## Work instructions
The expected response is a copy of every line in the entries below that includes the word "html".
[Task inputs Boundary: Start]
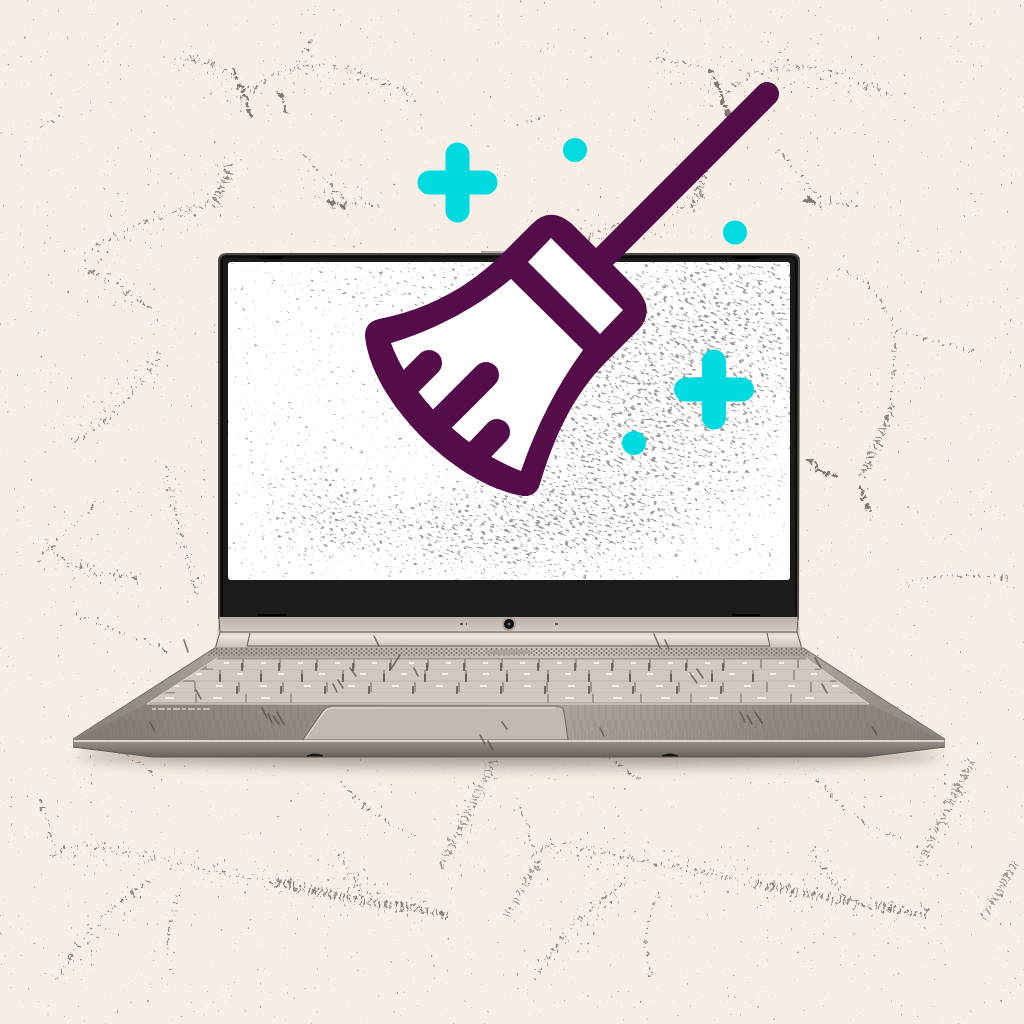
<!DOCTYPE html>
<html lang="en">
<head>
<meta charset="utf-8">
<title>Computer clean-up</title>
<style>
:root{--paper:#f7eee5;--plum:#540d48;--aqua:#00dbe2;--bezel:#1b1b19;--edge:#4c4946;--metal:#cfc4be;--metal-dark:#8b847e;--line:#5f5954;--scratch:#8d857d;--white:#fff}
html,body{margin:0;height:100%;overflow:hidden;background:var(--paper)}
svg{display:block;width:1024px;height:1024px}
.paper{fill:var(--paper)}
.scratches{fill:none;stroke:var(--scratch)}
.hatch{stroke-width:7;stroke-dasharray:1.6 3.6}
.heavy{stroke-width:4;stroke-dasharray:7 2 3 3;stroke:#827a72}
.dots{stroke-width:2;stroke-dasharray:1.5 6 2 4}
.density{stroke:#000;fill:none;stroke-width:22;stroke-opacity:.55}
.bezel{fill:var(--bezel);stroke:var(--edge);stroke-width:2}
.line{fill:none;stroke:var(--line);stroke-width:1}
.keys{fill:none;stroke:#d3c8c1}
.glyphs{fill:none;stroke:#f6f0eb;stroke-width:2}
.plum{fill:var(--plum)}
.bristle-gap,.handle{fill:none;stroke:var(--plum);stroke-width:26;stroke-linecap:round}
.handle{stroke-width:24}
.white{fill:var(--white)}
.sparkle{fill:none;stroke:var(--aqua);stroke-width:24;stroke-linecap:round}
.dot{fill:var(--aqua)}
</style>
</head>
<body>
<svg viewBox="0 0 1024 1024" role="img" aria-label="A broom sweeping dust from a laptop screen">
<defs>
  <filter id="dust" filterUnits="userSpaceOnUse" x="60" y="60" width="900" height="720" color-interpolation-filters="sRGB">
    <feTurbulence type="fractalNoise" baseFrequency="0.2 0.46" numOctaves="2" seed="7"/>
    <feColorMatrix values="0 0 0 0 0  0 0 0 0 0  0 0 0 0 0  1 0 0 0 0" result="noise"/>
    <feComposite in="noise" in2="SourceAlpha" operator="arithmetic" k1="0" k2="1" k3="0.25" k4="0"/>
    <feColorMatrix values="0 0 0 0 0.6  0 0 0 0 0.6  0 0 0 0 0.6  0 0 0 8 -5.6"/>
  </filter>
  <filter id="specks" filterUnits="userSpaceOnUse" x="0" y="0" width="1024" height="1024" color-interpolation-filters="sRGB">
    <feGaussianBlur in="SourceAlpha" stdDeviation="9" result="soft"/>
    <feTurbulence type="fractalNoise" baseFrequency="0.3 0.22" numOctaves="2" seed="23"/>
    <feColorMatrix values="0 0 0 0 0  0 0 0 0 0  0 0 0 0 0  1 0 0 0 0" result="noise"/>
    <feComposite in="noise" in2="soft" operator="arithmetic" k1="0" k2="1" k3="0.2" k4="0"/>
    <feColorMatrix values="0 0 0 0 0.56  0 0 0 0 0.53  0 0 0 0 0.5  0 0 0 8 -6.2"/>
  </filter>
  <filter id="rough" filterUnits="userSpaceOnUse" x="0" y="0" width="1024" height="1024">
    <feTurbulence type="fractalNoise" baseFrequency="0.14" numOctaves="2" seed="4"/>
    <feDisplacementMap in="SourceGraphic" scale="11" xChannelSelector="R" yChannelSelector="G"/>
  </filter>
  <filter id="blur" x="-10%" y="-200%" width="120%" height="500%"><feGaussianBlur stdDeviation="7"/></filter>
  <radialGradient id="cloud"><stop offset="0" stop-color="#000" stop-opacity=".62"/><stop offset=".55" stop-color="#000" stop-opacity=".4"/><stop offset="1" stop-color="#000" stop-opacity="0"/></radialGradient>
  <linearGradient id="deck-metal" x1="0" y1="0" x2="0" y2="1"><stop offset="0" stop-color="#c9beb8"/><stop offset=".5" stop-color="#b0a69f"/><stop offset="1" stop-color="#a39a94"/></linearGradient>
  <linearGradient id="deck-shade"><stop offset="0" stop-color="#6d6761" stop-opacity=".5"/><stop offset=".3" stop-color="#6d6761" stop-opacity=".12"/><stop offset=".55" stop-color="#fff" stop-opacity=".16"/><stop offset=".8" stop-color="#6d6761" stop-opacity=".2"/><stop offset="1" stop-color="#6d6761" stop-opacity=".4"/></linearGradient>
  <linearGradient id="hinge-metal" x1="0" y1="0" x2="0" y2="1"><stop offset="0" stop-color="#b9aea8"/><stop offset=".45" stop-color="#d6cbc5"/><stop offset=".6" stop-color="#eee4de"/><stop offset="1" stop-color="#c7bcb5"/></linearGradient>
  <linearGradient id="front-metal" x1="0" y1="0" x2="0" y2="1"><stop offset="0" stop-color="#9b938d"/><stop offset="1" stop-color="#68625d"/></linearGradient>
  <pattern id="brushed" width="7" height="40" patternUnits="userSpaceOnUse"><path d="M1 0v24M4 10v30M6 0v9" stroke="#625c56" stroke-opacity=".2"/></pattern>
  <pattern id="vent-holes" width="5" height="4" patternUnits="userSpaceOnUse"><circle cx="1.5" cy="1" r="1" fill="#6b655f"/><circle cx="4" cy="3" r="1" fill="#857d77"/></pattern>
  <clipPath id="screen-area"><rect x="228" y="262" width="562" height="318" rx="3"/></clipPath>
  <clipPath id="keyboard-area"><path d="M217 658H806L869 704H147Z"/></clipPath>

  <g id="scratch-marks">
    <path class="dots" d="M172 60Q215 58 236 78M40 125L66 116M92 250Q140 215 214 205M310 42L292 72M250 92Q290 52 362 74L420 98M300 150L345 202 382 206M85 268L118 285 150 308M75 440Q125 415 160 352"/>
    <path class="heavy" d="M232 68Q246 96 251 118M278 92L288 114M328 200L344 207"/>
    <path class="hatch" d="M228 166Q224 190 212 208"/>
    <path class="dots" d="M166 468Q178 530 198 596M46 538Q60 574 138 578M75 614L165 650M110 742L162 780"/>
    <path class="dots" d="M38 560L100 500M56 980Q90 920 150 880M180 895Q160 940 172 975M335 850L370 905M340 780Q370 820 420 838M40 800L56 850"/>
    <path class="dots" d="M52 856Q75 838 100 848L278 884"/>
    <path class="hatch" d="M278 884L370 902 452 915"/>
    <path class="hatch" stroke-width="4" d="M493 762L470 808 440 868M538 862L506 918" opacity=".8"/>
  </g>
  <g id="scratch-cover">
    <path d="M172 60Q215 58 245 110M250 92Q290 52 420 98M228 166L212 208M310 190L382 206M92 250L214 205M85 268L150 308M75 440L160 352M166 468L198 596M46 538Q60 574 138 578M52 856Q75 838 278 884L452 915M493 762L440 868M60 975L150 880M335 850L370 905"/>
  </g>
  <path id="plus" d="M-28 0H28M0 -28V28"/>
</defs>

<rect class="paper" width="1024" height="1024"/>

<g id="paper-wear">
  <g filter="url(#specks)"><g class="density"><use href="#scratch-cover"/><use href="#scratch-cover" x="478"/></g></g>
  <g class="scratches" filter="url(#rough)">
    <use href="#scratch-marks"/>
    <use href="#scratch-marks" x="478"/>
    <path class="dots" d="M838 268Q880 282 896 335L890 400M898 330L975 352M900 585Q940 570 1010 578"/>
    <path class="hatch" d="M894 404L862 476"/>
    <path class="heavy" d="M808 458L818 470 838 476M860 488L872 516"/>
  </g>
</g>

<g id="laptop">
  <ellipse cx="509" cy="756" rx="432" ry="11" fill="#5d544d" opacity=".5" filter="url(#blur)"/>

  <g id="lid">
    <path d="M481 254v-3h59v3" fill="#b5aca6"/>
    <path class="bezel" d="M219 618V261Q219 254 227 254H791Q799 254 799 261L798 618Z"/>
    <path d="M222 616V262Q222 257 228 257H790Q796 257 796 262V616" fill="none" stroke="#000"/>
    <path d="M258 256H285L282 259H261ZM732 256H760L757 259H735Z" fill="#000"/>
    <path d="M258 615H286M732 615H760" stroke="#000" stroke-width="2"/>
    <rect class="white" x="228" y="262" width="562" height="318" rx="3"/>
    <g id="screen-dust" clip-path="url(#screen-area)">
      <g transform="rotate(24 509 420)" filter="url(#dust)">
        <g transform="rotate(-24 509 420)" fill="url(#cloud)">
          <rect x="228" y="262" width="562" height="318" fill="#000" fill-opacity=".12"/>
          <ellipse cx="720" cy="325" rx="170" ry="120"/>
          <ellipse cx="630" cy="440" rx="190" ry="110"/>
          <ellipse cx="520" cy="530" rx="210" ry="62"/>
          <ellipse cx="325" cy="515" rx="80" ry="60" opacity=".75"/>
          <ellipse cx="420" cy="285" rx="140" ry="45" opacity=".45"/>
        </g>
      </g>
    </g>
  </g>

  <g id="hinge">
    <path d="M219 617H798L802 649H215Z" fill="url(#hinge-metal)"/>
    <path class="line" d="M219 617L220 632 215 649M798 617L797 632 802 649M220 632H797M250 633L247 646M767 633L770 646M247 646H770" />
    <circle cx="509" cy="624" r="7" fill="#a89e98"/>
    <circle cx="509" cy="624" r="5" fill="#111"/>
    <circle cx="509" cy="624" r="1.5" fill="#65707a"/>
    <path d="M460 624h3M466 624h1M555 624h3" stroke="#5b5550" stroke-width="2"/>
  </g>

  <g id="base">
    <path d="M215 647H803L945 739V745H73V739Z" fill="url(#deck-metal)"/>
    <path d="M147 704H869L945 740H73Z" fill="#8f8780" opacity=".55"/>
    <path d="M215 647H803L945 739V745H73V739Z" fill="url(#deck-shade)"/>
    <path d="M147 704H869L938 740H80Z" fill="url(#brushed)"/>
    <path class="line" d="M215 648L73 739M803 648L945 739" opacity=".7"/>
    <path d="M216 648H802L812 656H206Z" fill="url(#vent-holes)"/>
    <ellipse cx="509" cy="652" rx="24" ry="3" fill="#aaa09a" opacity=".8"/>

    <g id="keyboard" clip-path="url(#keyboard-area)">
      <rect x="140" y="657" width="740" height="50" fill="#a1968f"/>
      <path class="keys" stroke-width="9" stroke-dasharray="35 2" d="M207 664H830"/>
      <path class="keys" stroke-width="10" stroke-dasharray="39 2" d="M180 675H850"/>
      <path class="keys" stroke-width="10" stroke-dasharray="42 2" d="M152 687H870"/>
      <path class="keys" stroke-width="9" d="M150 698H195M197 698H245M247 698H290M292 698H547M549 698H592M594 698H640M642 698H690M692 698H740M742 698H790M792 698H869"/>
      <path d="M213 669H815M195 681H830M175 693H850" stroke="#eee5df"/>
      <path d="M242 663v8M279 663v8M316 663v8M353 663v8M390 663v8M427 663v8M464 663v8M501 663v8M538 663v8M575 663v8M612 663v8M649 663v8M686 663v8M723 663v8M220 674v8M261 674v8M302 674v8M343 674v8M384 674v8M425 674v8M466 674v8M507 674v8M548 674v8M589 674v8M630 674v8M671 674v8M712 674v8M753 674v8M237 686v8M281 686v8M325 686v8M369 686v8M413 686v8M457 686v8M501 686v8M545 686v8M589 686v8M633 686v8M677 686v8M721 686v8" stroke="#5a544f" stroke-width="1.6"/>
      <g class="glyphs">
        <path stroke-dasharray="5 32" d="M224 663H800"/>
        <path stroke-dasharray="6 35" d="M196 674H830"/>
        <path stroke-dasharray="7 37" d="M172 686H850"/>
        <path stroke-dasharray="9 39" d="M165 698H290M565 698H850"/>
      </g>
    </g>
    <path d="M217 658L147 704H869L806 658" fill="none" stroke="#e2d8d1"/>
    <path d="M152 709h60" stroke="#d8cec7" stroke-width="1.5" stroke-dasharray="4 2 7 2"/>

    <path id="trackpad" d="M332 706H556Q563 706 564 712L568 740H303L322 712Q326 706 332 706Z" fill="#c3b9b3" stroke="#6f6862"/>
    <path d="M305 739L324 712Q327 708 333 708H555" fill="none" stroke="#e9dfd8"/>

    <path d="M73 740H945V747L865 757H153L73 747Z" fill="url(#front-metal)"/>
    <path d="M74 741H944" stroke="#dcd2cb" stroke-width="2"/>
    <path d="M73 747L153 757H865L945 747" class="line"/>
    <path d="M307 756q8-4 16 0zM662 756q8-4 16 0z" fill="#181716" stroke="#181716"/>
  </g>
</g>

<g id="laptop-wear" fill="none" stroke="#58514b" stroke-width="1.6" stroke-linecap="round" opacity=".75">
  <path d="M262 708l5 10M268 714l4 9M273 716l6 8M277 712l7 12M740 712l5 10M747 715l5 9M755 712l7 11M333 684l4 8M338 680l5 8M822 684l5 9M350 668l6 8M480 735l5 9M488 741l5 9M502 722l5 7M600 728l4 8M690 673l7 10M697 669l6 9M815 658l6 10M150 722l4 8M400 655l-9 14M414 668l4 8M872 727l5 8M196 690l5 9M654 634l6 14M665 640l4 9M184 640l4 12M374 636l5 10"/>
</g>

<g id="broom">
  <path class="handle" d="M767 94L600 261"/>
  <path class="plum" d="M501 255L532 224Q550 206 571 223L637 289Q655 309 640 328L607 361C573 395 555 435 540 484Q536 497 523 496C455 485 371 400 365 336Q365 322 379 319C425 310 468 288 501 255Z"/>
  <path class="white" d="M551 238L623 310 600 334 528 262Z"/>
  <path class="white" d="M511 279L583 350C556 387 537 425 521 471C465 450 410 395 391 343C434 330 475 309 511 279Z"/>
  <path class="bristle-gap" d="M404 388L429 363M436 425L486 375M474 456L497 432"/>
</g>

<g id="sparkles">
  <use class="sparkle" href="#plus" x="457.5" y="182.5"/>
  <use class="sparkle" href="#plus" x="714" y="389.5"/>
  <circle class="dot" cx="575" cy="150" r="12"/>
  <circle class="dot" cx="735" cy="232.5" r="12"/>
  <circle class="dot" cx="634" cy="443" r="12"/>
</g>
</svg>
</body>
</html>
[Task inputs Boundary: End]
## Written answer
<!DOCTYPE html>
<html lang="en">
html,body{margin:0;height:100%;overflow:hidden;background:var(--paper)}
</html>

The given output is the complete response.